Tyrion is brought before a council of the Lords and Ladies of Westeros. As they bicker over who should be king, Tyrion suggests Bran and somehow everyone goes for it, nobody protesting that he’s done little more than linger around creeping people out all season. Sansa insists the North will stay independent, which Bran wisely agrees to (nobody’s ever going to mess with Sansa again), Tyrion becomes Bran’s hand and Jon gets banished back to the Night’s Watch for murdering the queen.
If you’re judging ‘The Iron Throne’ on its own merits, there’s much to enjoy. The conversations between Jon and Tyrion about fate, duty and love feel like classic Game Of Thrones, beautifully articulating the conflict that rages inside Jon between his love and loyalty and the ‘right thing’ to do. Benioff and Weiss allow enough space for a little humour to creep in, offsetting the unrelenting darkness of last episode. But there’s plenty of sadness too. Dany’s death is a tragic moment of grim inevitability, her most loyal subject striking the deadly blow just metres away from the throne she so desperately wanted. Jon means it when he says “You’ll always be my queen”. He chose duty over love and he’ll forever see himself as a traitor, opting to leave Westeros altogether and wander off into the wilderness with Tormund and his people.
Somehow, Jon killing Dany and Bran becoming King are the most obvious and least obvious options, respectively, but both feel like less interesting options than some that were being bandied about. Ultimately though, Daenerys and Jon achieve what they set out to. Westeros is ruled by a fair King and the wheel has been broken. This finale won’t silence the doubters who still rage on about remaking season eight, but Weiss and Benioff have brought down the curtain with grace and a definite sense of resolution. With time and perspective, it will be seen as a fitting conclusion to a game-changing series.
- There’s a strong suggestion that we’re in for a spin-off about Arya the sea wolf, exploring the oceans to the west of Westeros. Sign me up!
- Nice to see so many familiar faces back for the council meeting. How the hell did Edmure Tully live to the end of the series?
- Bronn is the master of coin in the new small council and unsurprisingly favours rebuilding brothels over sanitation.
- Sansa won’t even bend the knee to her own brother.
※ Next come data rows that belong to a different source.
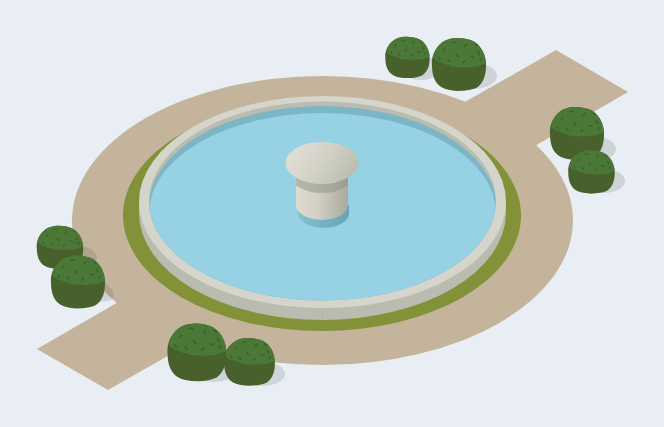
<!DOCTYPE html>
<html lang="en">
<head>
<meta charset="utf-8">
<title>Round fountain</title>
<style>
:root {
  --ground: #e8eef3;
  --path: #c3b49b;
  --grass: #839138;
  --rim: #d5d5cb;
  --rim-side: #bbbcb0;
  --water: #96d1e4;
  --water-shade: #7cb5c6;
  --leaf: #4b7836;
  --leaf-dark: #48602b;
  --leaf-mark: #3b602b;
}
html, body { margin: 0; overflow: hidden; background: var(--ground); }
svg { display: block; width: 664px; height: 427px; }
.ground { fill: var(--ground); }
.path { fill: var(--path); }
.grass { fill: var(--grass); }
.rim { fill: var(--rim); }
.rim-side { fill: var(--rim-side); }
.water { fill: var(--water); }
.water-shade { fill: var(--water-shade); }
.leaf { fill: var(--leaf); }
.leaf-dark { fill: var(--leaf-dark); }
.leaf-marks { fill: none; stroke: var(--leaf-mark); stroke-width: 1.6; stroke-linecap: round; }
.bush-shadow { fill: #4a4c50; opacity: .16; }
</style>
</head>
<body>
<svg viewBox="0 0 664 427" role="img" aria-label="Round fountain pool with a stone pillar, ringed by a path and bushes">
  <defs>
    <linearGradient id="column-shade">
      <stop offset="0" stop-color="#dedcd2"/>
      <stop offset=".4" stop-color="#d3d1c6"/>
      <stop offset="1" stop-color="#a9a99d"/>
    </linearGradient>
    <linearGradient id="cap-shade" x1="0" y1=".3" x2="1" y2=".7">
      <stop offset="0" stop-color="#e2e0d6"/>
      <stop offset=".5" stop-color="#d2d1c6"/>
      <stop offset="1" stop-color="#babaae"/>
    </linearGradient>
    <linearGradient id="column-reflection">
      <stop offset="0" stop-color="#86c0d3"/>
      <stop offset="1" stop-color="#65a3b7"/>
    </linearGradient>
    <clipPath id="pool-opening">
      <ellipse cx="322.5" cy="201" rx="173.5" ry="99.5"/>
    </clipPath>
    <clipPath id="column-body">
      <path d="M296 176V205A26 15 0 0 0 348 205V176Z"/>
    </clipPath>
    <g id="bush">
      <path class="leaf-dark" d="M-27 1C-28 -9 -23 -19 -14 -24C-6 -28 7 -27 15 -23C23 -18 27 -9 27 1C27 10 25 18 18 23C10 27 -8 28 -17 23C-24 19 -27 11 -27 1Z"/>
      <path class="leaf" d="M-26 -7C-24 -15 -20 -21 -13 -24C-5 -28 7 -27 15 -23C22 -18 26 -11 27 -2C25 1 22 -1 20 2C16 1 14 4 11 2C7 5 4 1 0 3C-4 1 -7 4 -10 0C-14 2 -16 -3 -19 -2C-22 -3 -24 -5 -26 -7Z"/>
      <path class="leaf-marks" d="M-16 -14l2 -2M-7 -22l3 0M-3 -11l2 3M6 -18l2 -2M12 -8l3 1M19 -13l1 3M-11 -5l2 2M4 -2l2 -2M16 -20l2 1M-20 -7l1 2M21 -4l1 -2"/>
    </g>
  </defs>

  <rect class="ground" width="664" height="427"/>

  <g id="walkway" class="path">
    <polygon points="556,50 628,92 500,166 428,123"/>
    <polygon points="37,349 165,275 236,317 108,390"/>
    <ellipse cx="322.5" cy="220.5" rx="250.5" ry="144.5"/>
  </g>

  <ellipse class="grass" cx="322" cy="215.5" rx="199" ry="115.5"/>

  <g id="pool">
    <path class="rim-side" d="M139 202V213A183.5 107 0 0 0 506 213V202Z"/>
    <path d="M322.5 310V319" stroke="#b0b1a5" stroke-width="1"/>
    <ellipse class="rim" cx="322.5" cy="202" rx="183.5" ry="106"/>
    <g clip-path="url(#pool-opening)">
      <rect class="rim-side" x="148" y="100" width="350" height="202"/>
      <ellipse class="water-shade" cx="322.5" cy="206" rx="173.5" ry="100"/>
      <ellipse class="water" cx="322.5" cy="213" rx="173.5" ry="100"/>
    </g>
  </g>

  <g id="pillar">
    <path d="M298 210V214A25 14 0 0 0 349 213V205Z" fill="url(#column-reflection)"/>
    <path d="M296 176V205A26 15 0 0 0 348 205V176Z" fill="url(#column-shade)"/>
    <ellipse cx="322" cy="172" rx="34" ry="21" fill="#8f9085" opacity=".5" clip-path="url(#column-body)"/>
    <ellipse cx="322" cy="163" rx="36.5" ry="21" fill="url(#cap-shade)"/>
  </g>

  <g id="bush-shadows" class="bush-shadow">
    <ellipse cx="421" cy="68" rx="19" ry="12"/>
    <ellipse cx="473" cy="76" rx="24" ry="13"/>
    <ellipse cx="592" cy="149" rx="24" ry="13"/>
    <ellipse cx="604" cy="181" rx="21" ry="12"/>
    <ellipse cx="77" cy="258" rx="20" ry="12"/>
    <path d="M80 250C92 252 97 260 96 270L112 290C116 296 113 301 106 301L80 305Z"/>
    <ellipse cx="212" cy="368" rx="27" ry="14"/>
    <ellipse cx="262" cy="374" rx="23" ry="12"/>
  </g>

  <g id="bushes">
    <use href="#bush" transform="translate(407.5 57.5) scale(.82 .78)"/>
    <use href="#bush" transform="translate(459 64.5)"/>
    <use href="#bush" transform="translate(577 133.5)"/>
    <use href="#bush" transform="translate(591.5 172) scale(.86 .82)"/>
    <use href="#bush" transform="translate(60 247.5) scale(.86 .82)"/>
    <use href="#bush" transform="translate(78 282)"/>
    <use href="#bush" transform="translate(197 352.5) scale(1.09)"/>
    <use href="#bush" transform="translate(249.5 362) scale(.94 .9)"/>
  </g>
</svg>
</body>
</html>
The North is in good hands.
- I’m not the first person to suggest that Peter Dinklage was the show’s MVP but his performance here was absolutely perfect. I’ll miss Tyrion more than anyone.
- Farewell Game Of Thrones. Don’t listen to the petitions and the grumbling. You were wonderful.